Interview with Serge Rider: human factor in data security

Security issues affect each of us, even if we do not think about it. As developers of database tools, we at DBeaver face these problems and deal with them successfully. That’s why we are glad to share our expertise with you. Today we asked our CTO, Serge Rider to answer several important questions related to security.

What are the three security issues that first come to your mind when we talk about working with data? Why do you think it’s important to take them into account?
This is one of the most popular security questions, and I will unlikely reinvent the wheel today. However, this topic remains relevant.

The first and most important issue is safe access to data. By this I mean who can view and modify certain data. Nowadays, it is considered good practice to use multi-factor authentication (MFA) for secure data access, which means verification by several criteria – password, SMS, hardware token, etc. To distribute access, it is recommended to use role-based permissions.

Not all companies use MFA and role-based permissions. Most often, this is caused by complexity, inconvenience, extra time for connection, etc. Administrators can’t always do this well enough, as the task of assigning roles requires a lot of time and effort, including interacting with HR departments and heads of departments. The human factor is the most dangerous here.

The second issue is the secure storage of data. I think all of you have heard more than once news about data leaks from different companies, including large and popular corporations. To store data securely, we must protect access with special gateways. This can be done through systems like VPN or Bastion.

We should also not forget about industrial espionage. To minimize this kind of attack, we need to separate access to individual parts of the data. In this case, no company employee has access to all data. For additional protection, data should be stored in a closed loop.

The second issue brings a lot of inconveniences, and people deal with this in the following ways:

– store access keys in insecure places on local computers or phones and rarely change them;
– issue access permissions to employees without checking whether they really need them;
– work from other employees’ computers to avoid setting up their own.

In other words, the human factor comes into play again.

I would call the third big issue the data correctness check which ensures the normal security of data exchange. If users see something different from what is actually stored in the database, they may make wrong decisions. We know that many work tools have problems with this. For example, there is often an incorrect representation of numbers or complex data types in the database, including date and time in the different time zones.

This part of data security directly relates to our products, and we do our best so that users get data of complex types correctly.
Sometimes, it seems we have thought about all possible vulnerabilities, but users still find new ones. Can we somehow fight the human factor beforehand?
In short, we can’t. The human factor will always be a vulnerable part of any IT system. But if we talk about ways to improve it, this is AI and, possibly, blockchain technology. With the use of AI in authentication and authorization systems, it becomes possible to automatically detect insecure, reckless, or malicious patterns of employee behavior and report them at an early stage.

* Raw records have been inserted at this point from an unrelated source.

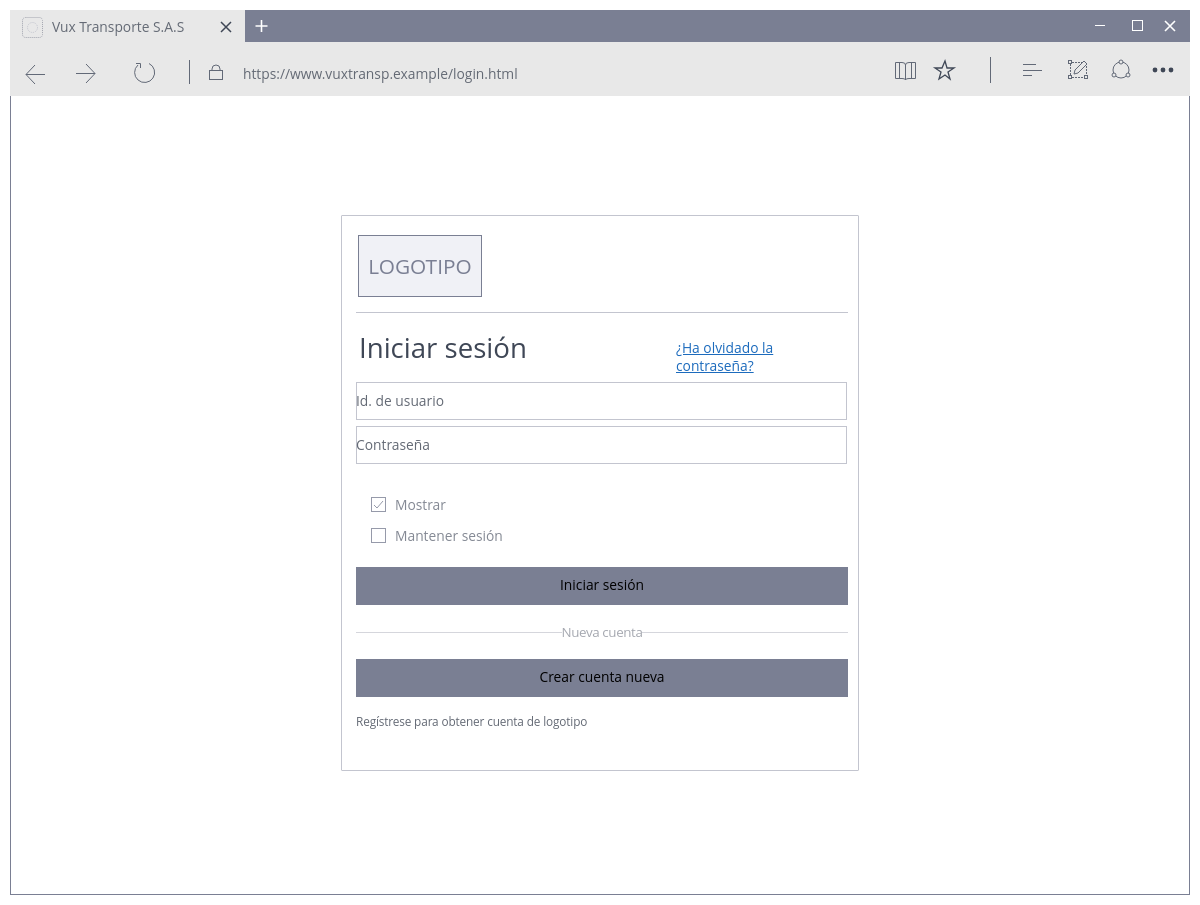
<!DOCTYPE html>
<html lang="es">
<head>
<meta charset="utf-8">
<title>Iniciar sesión</title>
<style>
:root {
  --slate: #7a7f93;
  --chrome: #e8e8e8;
  --ink: #3f4756;
  --icon: #626977;
  --text: #646a75;
  --muted: #848994;
  --faint: #a5a8b0;
  --line: #c3c5cf;
  --link: #1c6bbd;
}
* { box-sizing: border-box; margin: 0; }
body {
  width: 1200px; height: 905px; padding: 10px; overflow: hidden;
  background: #fff; color: var(--text);
  font: 13.8px/20px "Open Sans", "Noto Sans", sans-serif;
}
a { color: inherit; text-decoration: none; }
svg { display: block; flex: none; fill: none; stroke: var(--ink); stroke-width: 1; }
.window { display: flex; flex-direction: column; width: 1180px; height: 885px; }

.titlebar { display: flex; height: 32px; background: var(--slate); }
.tab { display: flex; align-items: center; width: 235px; padding: 2px 13px 0 12px; background: var(--chrome); }
.tab-title { flex: 1; padding-left: 9px; white-space: nowrap; }
.window-controls { margin-left: auto; }
.titlebar .light { stroke: #fff; }

.toolbar { display: flex; align-items: center; justify-content: space-between; height: 54px; background: var(--chrome); }
.toolbar svg { stroke: var(--icon); }
.toolbar .favourite { stroke: var(--ink); stroke-width: 1.3; }
.address { flex: 1; padding: 9px 0 0 10px; white-space: nowrap; }

.page { flex: 1; display: flex; justify-content: center; padding-top: 119px; border: 1px solid var(--slate); border-top: 0; }
.login { width: 518px; height: 556px; padding: 19px 10px 0 14px; border: 1px solid var(--line); border-radius: 1px; }
.logo {
  display: flex; align-items: center; justify-content: center;
  width: 124px; height: 62px; margin-left: 2px;
  border: 1px solid var(--slate); background: #f0f1f6; color: var(--slate); font-size: 20.8px;
}
.rule { height: 1px; margin-top: 15px; background: var(--line); }
.heading { display: flex; align-items: flex-start; justify-content: space-between; height: 44px; margin: 13px 0 12px; padding: 0 74px 0 3px; }
h1 { color: var(--ink); font-size: 27.6px; font-weight: 400; line-height: 42px; }
.forgot { width: 98px; padding-top: 13px; color: var(--link); line-height: 18px; text-decoration: underline; white-space: nowrap; }
.fields { display: grid; gap: 6px; }
.field { height: 38px; width: 491px; border: 1px solid var(--line); line-height: 36px; text-indent: -1px; }
.options { margin: 25px 0 16px; padding: 0 0 0 15px; list-style: none; color: var(--muted); }
.options li { display: flex; align-items: center; gap: 9px; height: 31px; }
.options svg { stroke: #969aaa; }
.button { display: block; height: 38px; background: var(--slate); color: #000; text-align: center; line-height: 36px; }
.separator { display: flex; align-items: center; height: 54px; color: var(--faint); font-size: 13.4px; letter-spacing: -0.4px; white-space: nowrap; }
.separator::before, .separator::after { content: ""; flex: 1; height: 1px; background: #d5d6dc; }
.note { margin-top: 14px; font-size: 11.8px; letter-spacing: -0.14px; }
</style>
</head>
<body>
<div class="window">
  <header>
    <div class="titlebar">
      <div class="tab">
        <svg width="21" height="21" stroke-dasharray="1 1"><g stroke="#a0a3ad"><rect x="0.5" y="0.5" width="20" height="20" rx="3"/><circle cx="10.5" cy="10.5" r="5" stroke="#c3c5cf"/></g></svg>
        <span class="tab-title">Vux Transporte S.A.S</span>
        <svg width="12" height="12"><path d="M1 1 11 11M11 1 1 11" stroke-width="1.5"/></svg>
      </div>
      <svg class="light" width="32" height="32"><path d="M10.5 16H22.5M16.5 10V22" stroke-width="1.6"/></svg>
      <svg class="light window-controls" width="110" height="32"><path d="M15 15.5H25"/><rect x="52.5" y="10.5" width="10" height="10"/><path d="M85 11 95 21M95 11 85 21" stroke-width="1.6"/></svg>
    </div>
    <div class="toolbar">
      <svg width="223" height="54">
        <path class="back" d="M35 32.5H16M25 23 16 32.5 25 42"/>
        <path class="forward" d="M66 31.5H85M76 22 85 31.5 76 41"/>
        <path class="reload" d="M128 23A10 10 0 1 0 139 21.5M126 21.5H130.5V26"/>
        <path class="divider" d="M179.5 18V42"/>
        <g class="lock"><rect x="199.5" y="28.5" width="13" height="9"/><path d="M202 28V27a4 4 0 0 1 8 0V28"/></g>
      </svg>
      <span class="address">https://www.vuxtransp.example/login.html</span>
      <svg width="310" height="54">
        <path class="reading-view" d="M15.5 20.5H22Q25.5 20.5 25.5 23V38Q25.5 36.5 22 36.5H15.5ZM25.5 23Q25.5 20.5 29 20.5H35.5V36.5H29Q25.5 36.5 25.5 38M19.5 20.5V36.5M31.5 20.5V36.5"/>
        <polygon class="favourite" points="65,19 67,26 74,26 68,30 70,37 65,33 59,37 61,30 55,26 62,26"/>
        <path class="divider" d="M110.5 15V41"/>
        <path class="hub" d="M143 22.5H156M143 28.5H162M143 33.5H152"/>
        <g class="annotate">
          <path d="M192 20.5H203M190.5 22V34M192 35.5H205M206.5 24V34" stroke-dasharray="2 1"/>
          <g fill="#e8e8e8"><rect x="188.5" y="18.5" width="3" height="3"/><rect x="188.5" y="33.5" width="3" height="3"/><rect x="204.5" y="33.5" width="3" height="3"/></g>
          <path d="M194 32 195 28 204 19 207 22 198 31Z"/>
        </g>
        <g class="share"><circle cx="241" cy="28" r="8"/><g fill="#e8e8e8"><circle cx="241" cy="20" r="2"/><circle cx="234" cy="33" r="2"/><circle cx="248" cy="33" r="2"/></g></g>
        <g class="more" fill="#3f4756" stroke="none"><circle cx="275" cy="28" r="2.4"/><circle cx="283" cy="28" r="2.4"/><circle cx="291" cy="28" r="2.4"/></g>
      </svg>
    </div>
  </header>
  <main class="page">
    <section class="login">
      <div class="logo">LOGOTIPO</div>
      <div class="rule"></div>
      <div class="heading">
        <h1>Iniciar sesión</h1>
        <a class="forgot" href="#">¿Ha olvidado la<br>contraseña?</a>
      </div>
      <div class="fields">
        <div class="field">Id. de usuario</div>
        <div class="field">Contraseña</div>
      </div>
      <ul class="options">
        <li><svg width="15" height="15"><rect x="0.5" y="0.5" width="14" height="14"/><path d="M3 8 6 11 12 4"/></svg>Mostrar</li>
        <li><svg width="15" height="15"><rect x="0.5" y="0.5" width="14" height="14"/></svg>Mantener sesión</li>
      </ul>
      <a class="button" href="#">Iniciar sesión</a>
      <div class="separator">Nueva cuenta</div>
      <a class="button" href="#">Crear cuenta nueva</a>
      <p class="note">Regístrese para obtener cuenta de logotipo</p>
    </section>
  </main>
</div>
</body>
</html>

A security service consisting of real people will never work as efficiently and continuously as artificial intelligence. AI never sleeps, never gets tired, and can monitor data security and possible leaks 24/7. This is where the pictures from the 1984 book immediately come to mind. However similar approaches have long been used in all large companies. So far, this is being done without AI, but soon, it will be everywhere and primarily to reduce the impact of the human factor.

Regarding data consistency and protection from retroactive changes, blockchain technologies are well-suited. At the moment, none of the popular databases use blockchain to confirm data integrity, but it seems that this is also not far off.
Tell us about the most memorable cases in your work related to security vulnerabilities
I can give many examples because zero-day vulnerabilities happen regularly in IT. We can mention, for example, the 2018 Meltdown vulnerability in Intel processors, which forced the entire server hardware industry to urgently update both hardware and software in data centers or the good old Y2K problem.

Speaking of the more recent and related to our company is the Log4Shell vulnerability of 2021, which made it possible to execute any code on servers using the log4j. This logging library was the most popular at the time. This vulnerability affected up to 40% of all server systems worldwide. We wrote most of the code in Java and have validated all libraries and servers used in our company and our products.

We were relatively lucky because we did not use log4j directly, but we still had to remove some potentially dangerous components and release a new version with a patch within two days. And then, we had to convince our customers and partners for months that we would not suffer from this vulnerability. It was quite a hot moment in our history.
What are the main trends you see in the future of IT security and data security?
As I mentioned earlier, the main security issue is the human factor. I think the main trends should be precisely in reducing its influence. And, of course, AI technology is great for this. I suppose that in the next year or two, industrial monitoring systems using AI should appear, including those that are self-learning on work patterns in specific companies. This should change the overall vision of the corporate and national security service.

I also expect further development of blockchain technologies in the DBMS to validate data consistency.